[INFORMATION GIVEN Boundary: Start]
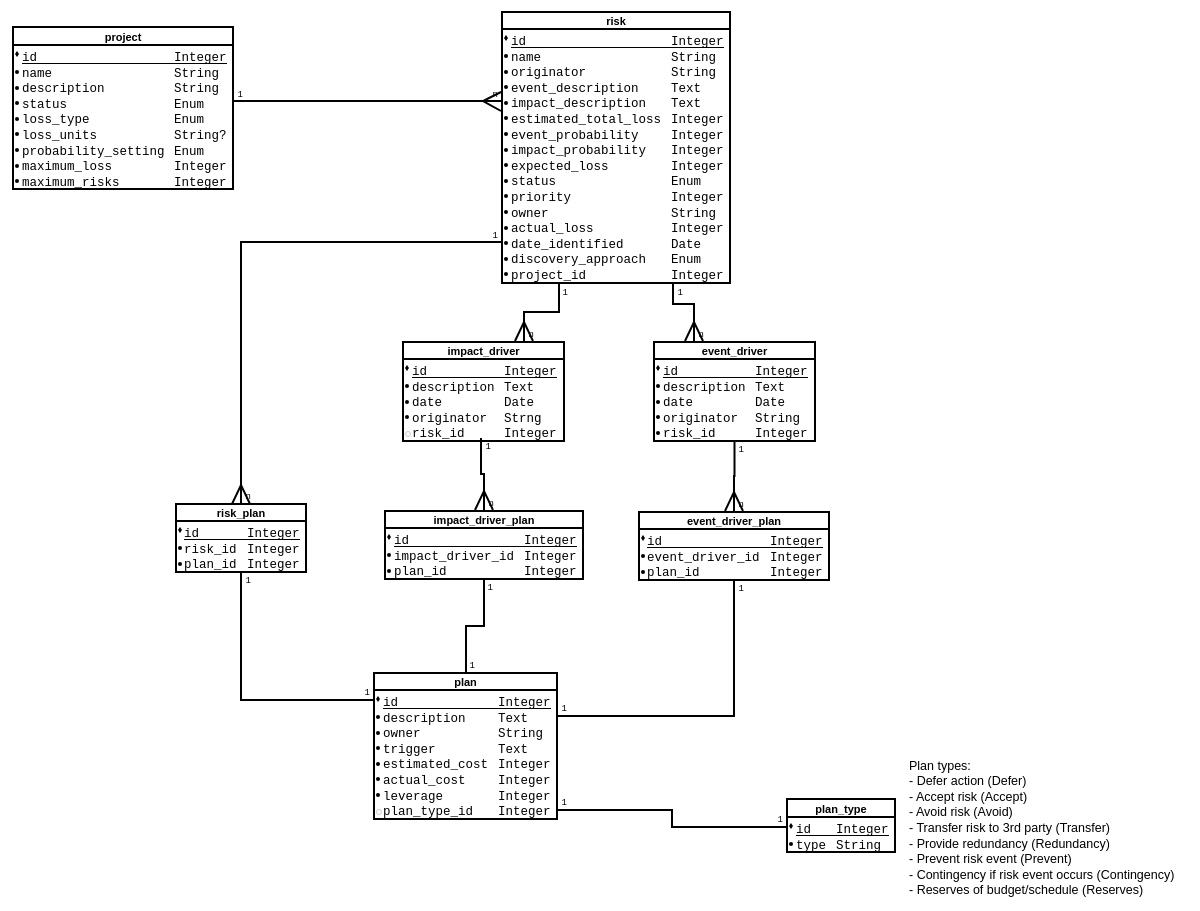
<!DOCTYPE html>
<html lang="en">
<head>
<meta charset="utf-8">
<title>Risk data model</title>
<style>
:root { --ink: #000; --paper: #fff; --faint: #ccc; --row: 15.6px; }
* { box-sizing: border-box; margin: 0; padding: 0; }
html, body { width: 1200px; height: 911px; overflow: hidden; }
body { background: var(--paper); color: var(--ink); }
.diagram { position: relative; width: 1200px; height: 911px; overflow: hidden; background: var(--paper); }
.entity { --mark: 8px; --head: 17px; position: absolute; border: 2px solid var(--ink); background: var(--paper); }
.entity h2 { height: var(--head); border-bottom: 2px solid var(--ink); font: bold 11px/17px "Liberation Sans", Arial, sans-serif; text-align: center; }
.entity ul { list-style: none; padding-top: 5px; font: 12.5px/var(--row) "Liberation Mono", monospace; white-space: nowrap; }
.entity li { position: relative; display: grid; grid-template-columns: var(--mark) var(--name) 53px; height: var(--row); }
.entity li::before { content: ""; width: 4px; height: 4px; margin: 3.5px 0 0 1px; border-radius: 50%; background: var(--ink); }
.entity li.key::before { height: 6px; margin-top: 0; border-radius: 0; clip-path: polygon(50% 0, 100% 50%, 50% 100%, 0 50%); }
.entity li.key::after { content: ""; position: absolute; left: var(--mark); top: 12px; width: calc(var(--name) + 53px); height: 1px; background: var(--ink); }
.entity li.optional::before { background: none; border: 1px solid var(--faint); }
#project { left: 12px; top: 26px; width: 222px; height: 164px; --name: 152px; --head: 18px; }
#risk { left: 501px; top: 11px; width: 230px; height: 273px; --name: 160px; }
#impact-driver { left: 402px; top: 341px; width: 163px; height: 101px; --name: 92px; }
#event-driver { left: 653px; top: 341px; width: 163px; height: 101px; --name: 92px; }
#risk-plan { left: 175px; top: 503px; width: 132px; height: 70px; --mark: 7px; --name: 63px; }
#impact-driver-plan { left: 384px; top: 510px; width: 200px; height: 70px; --name: 130px; }
#event-driver-plan { left: 638px; top: 511px; width: 192px; height: 70px; --mark: 7px; --name: 123px; }
#plan { left: 373px; top: 672px; width: 185px; height: 148px; --name: 115px; }
#plan-type { left: 786px; top: 798px; width: 110px; height: 55px; --name: 40px; --head: 18px; }
#project h2, #plan-type h2 { line-height: 18px; }
.relations { position: absolute; left: 0; top: 0; }
.relations path { fill: none; stroke: var(--ink); stroke-width: 2; }
.relations text { font: 9px "Liberation Mono", monospace; fill: var(--ink); transform: translate(0.6px, -0.8px); }
.notes { position: absolute; left: 909px; top: 758.7px; font: 12.5px/15.6px "Liberation Sans", Arial, sans-serif; white-space: nowrap; }
.notes ul { list-style: none; }
</style>
</head>
<body>
<main class="diagram">
  <section class="entity" id="project">
    <h2>project</h2>
    <ul>
      <li class="key"><span>id</span><span>Integer</span></li>
      <li><span>name</span><span>String</span></li>
      <li><span>description</span><span>String</span></li>
      <li><span>status</span><span>Enum</span></li>
      <li><span>loss_type</span><span>Enum</span></li>
      <li><span>loss_units</span><span>String?</span></li>
      <li><span>probability_setting</span><span>Enum</span></li>
      <li><span>maximum_loss</span><span>Integer</span></li>
      <li><span>maximum_risks</span><span>Integer</span></li>
    </ul>
  </section>

  <section class="entity" id="risk">
    <h2>risk</h2>
    <ul>
      <li class="key"><span>id</span><span>Integer</span></li>
      <li><span>name</span><span>String</span></li>
      <li><span>originator</span><span>String</span></li>
      <li><span>event_description</span><span>Text</span></li>
      <li><span>impact_description</span><span>Text</span></li>
      <li><span>estimated_total_loss</span><span>Integer</span></li>
      <li><span>event_probability</span><span>Integer</span></li>
      <li><span>impact_probability</span><span>Integer</span></li>
      <li><span>expected_loss</span><span>Integer</span></li>
      <li><span>status</span><span>Enum</span></li>
      <li><span>priority</span><span>Integer</span></li>
      <li><span>owner</span><span>String</span></li>
      <li><span>actual_loss</span><span>Integer</span></li>
      <li><span>date_identified</span><span>Date</span></li>
      <li><span>discovery_approach</span><span>Enum</span></li>
      <li><span>project_id</span><span>Integer</span></li>
    </ul>
  </section>

  <section class="entity" id="impact-driver">
    <h2>impact_driver</h2>
    <ul>
      <li class="key"><span>id</span><span>Integer</span></li>
      <li><span>description</span><span>Text</span></li>
      <li><span>date</span><span>Date</span></li>
      <li><span>originator</span><span>Strng</span></li>
      <li class="optional"><span>risk_id</span><span>Integer</span></li>
    </ul>
  </section>

  <section class="entity" id="event-driver">
    <h2>event_driver</h2>
    <ul>
      <li class="key"><span>id</span><span>Integer</span></li>
      <li><span>description</span><span>Text</span></li>
      <li><span>date</span><span>Date</span></li>
      <li><span>originator</span><span>String</span></li>
      <li><span>risk_id</span><span>Integer</span></li>
    </ul>
  </section>

  <section class="entity" id="risk-plan">
    <h2>risk_plan</h2>
    <ul>
      <li class="key"><span>id</span><span>Integer</span></li>
      <li><span>risk_id</span><span>Integer</span></li>
      <li><span>plan_id</span><span>Integer</span></li>
    </ul>
  </section>

  <section class="entity" id="impact-driver-plan">
    <h2>impact_driver_plan</h2>
    <ul>
      <li class="key"><span>id</span><span>Integer</span></li>
      <li><span>impact_driver_id</span><span>Integer</span></li>
      <li><span>plan_id</span><span>Integer</span></li>
    </ul>
  </section>

  <section class="entity" id="event-driver-plan">
    <h2>event_driver_plan</h2>
    <ul>
      <li class="key"><span>id</span><span>Integer</span></li>
      <li><span>event_driver_id</span><span>Integer</span></li>
      <li><span>plan_id</span><span>Integer</span></li>
    </ul>
  </section>

  <section class="entity" id="plan">
    <h2>plan</h2>
    <ul>
      <li class="key"><span>id</span><span>Integer</span></li>
      <li><span>description</span><span>Text</span></li>
      <li><span>owner</span><span>String</span></li>
      <li><span>trigger</span><span>Text</span></li>
      <li><span>estimated_cost</span><span>Integer</span></li>
      <li><span>actual_cost</span><span>Integer</span></li>
      <li><span>leverage</span><span>Integer</span></li>
      <li class="optional"><span>plan_type_id</span><span>Integer</span></li>
    </ul>
  </section>

  <section class="entity" id="plan-type">
    <h2>plan_type</h2>
    <ul>
      <li class="key"><span>id</span><span>Integer</span></li>
      <li><span>type</span><span>String</span></li>
    </ul>
  </section>

  <svg class="relations" width="1200" height="911" viewBox="0 0 1200 911">
    <defs>
      <path id="many" d="M-9 19 L0 0 L9 19"/>
    </defs>
    <g class="project-to-risk">
      <path d="M234 101H501M501 92L483 101L501 111"/>
      <text x="237" y="98">1</text><text x="492" y="98">n</text>
    </g>
    <g class="risk-to-risk-plan">
      <path d="M501 242H241V503"/><use href="#many" x="241" y="485"/>
      <text x="492" y="239">1</text><text x="245" y="500">n</text>
    </g>
    <g class="risk-to-impact-driver">
      <path d="M559 284V312H524V341"/><use href="#many" x="524" y="322"/>
      <text x="562" y="296">1</text><text x="528" y="338">n</text>
    </g>
    <g class="risk-to-event-driver">
      <path d="M673 284V304H694V341"/><use href="#many" x="694" y="322"/>
      <text x="677" y="296">1</text><text x="698" y="338">n</text>
    </g>
    <g class="impact-driver-to-plan-link">
      <path d="M481 438V474H484V510"/><use href="#many" x="484" y="491"/>
      <text x="485" y="450">1</text><text x="488" y="507">n</text>
    </g>
    <g class="event-driver-to-plan-link">
      <path d="M734.5 442V476H734V511"/><use href="#many" x="734" y="492"/>
      <text x="738" y="453">1</text><text x="738" y="508">n</text>
    </g>
    <g class="risk-plan-to-plan">
      <path d="M241 573V700H373"/>
      <text x="245" y="584">1</text><text x="364" y="696">1</text>
    </g>
    <g class="impact-driver-plan-to-plan">
      <path d="M484 580V626H466V672"/>
      <text x="487" y="591">1</text><text x="469" y="669">1</text>
    </g>
    <g class="event-driver-plan-to-plan">
      <path d="M734 581V716H558"/>
      <text x="738" y="592">1</text><text x="561" y="712">1</text>
    </g>
    <g class="plan-to-plan-type">
      <path d="M558 810H672V827H786"/>
      <text x="561" y="806">1</text><text x="777" y="823">1</text>
    </g>
  </svg>

  <aside class="notes">
    <p>Plan types:</p>
    <ul>
      <li>- Defer action (Defer)</li>
      <li>- Accept risk (Accept)</li>
      <li>- Avoid risk (Avoid)</li>
      <li>- Transfer risk to 3rd party (Transfer)</li>
      <li>- Provide redundancy (Redundancy)</li>
      <li>- Prevent risk event (Prevent)</li>
      <li>- Contingency if risk event occurs (Contingency)</li>
      <li>- Reserves of budget/schedule (Reserves)</li>
    </ul>
  </aside>
</main>
</body>
</html>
[INFORMATION GIVEN Boundary: End]
TO DO. Gather each line from the entries above that includes the word "position".

SOLUTION.
.diagram { position: relative; width: 1200px; height: 911px; overflow: hidden; background: var(--paper); }
.entity { --mark: 8px; --head: 17px; position: absolute; border: 2px solid var(--ink); background: var(--paper); }
.entity li { position: relative; display: grid; grid-template-columns: var(--mark) var(--name) 53px; height: var(--row); }
.entity li.key::after { content: ""; position: absolute; left: var(--mark); top: 12px; width: calc(var(--name) + 53px); height: 1px; background: var(--ink); }
.relations { position: absolute; left: 0; top: 0; }
.notes { position: absolute; left: 909px; top: 758.7px; font: 12.5px/15.6px "Liberation Sans", Arial, sans-serif; white-space: nowrap; }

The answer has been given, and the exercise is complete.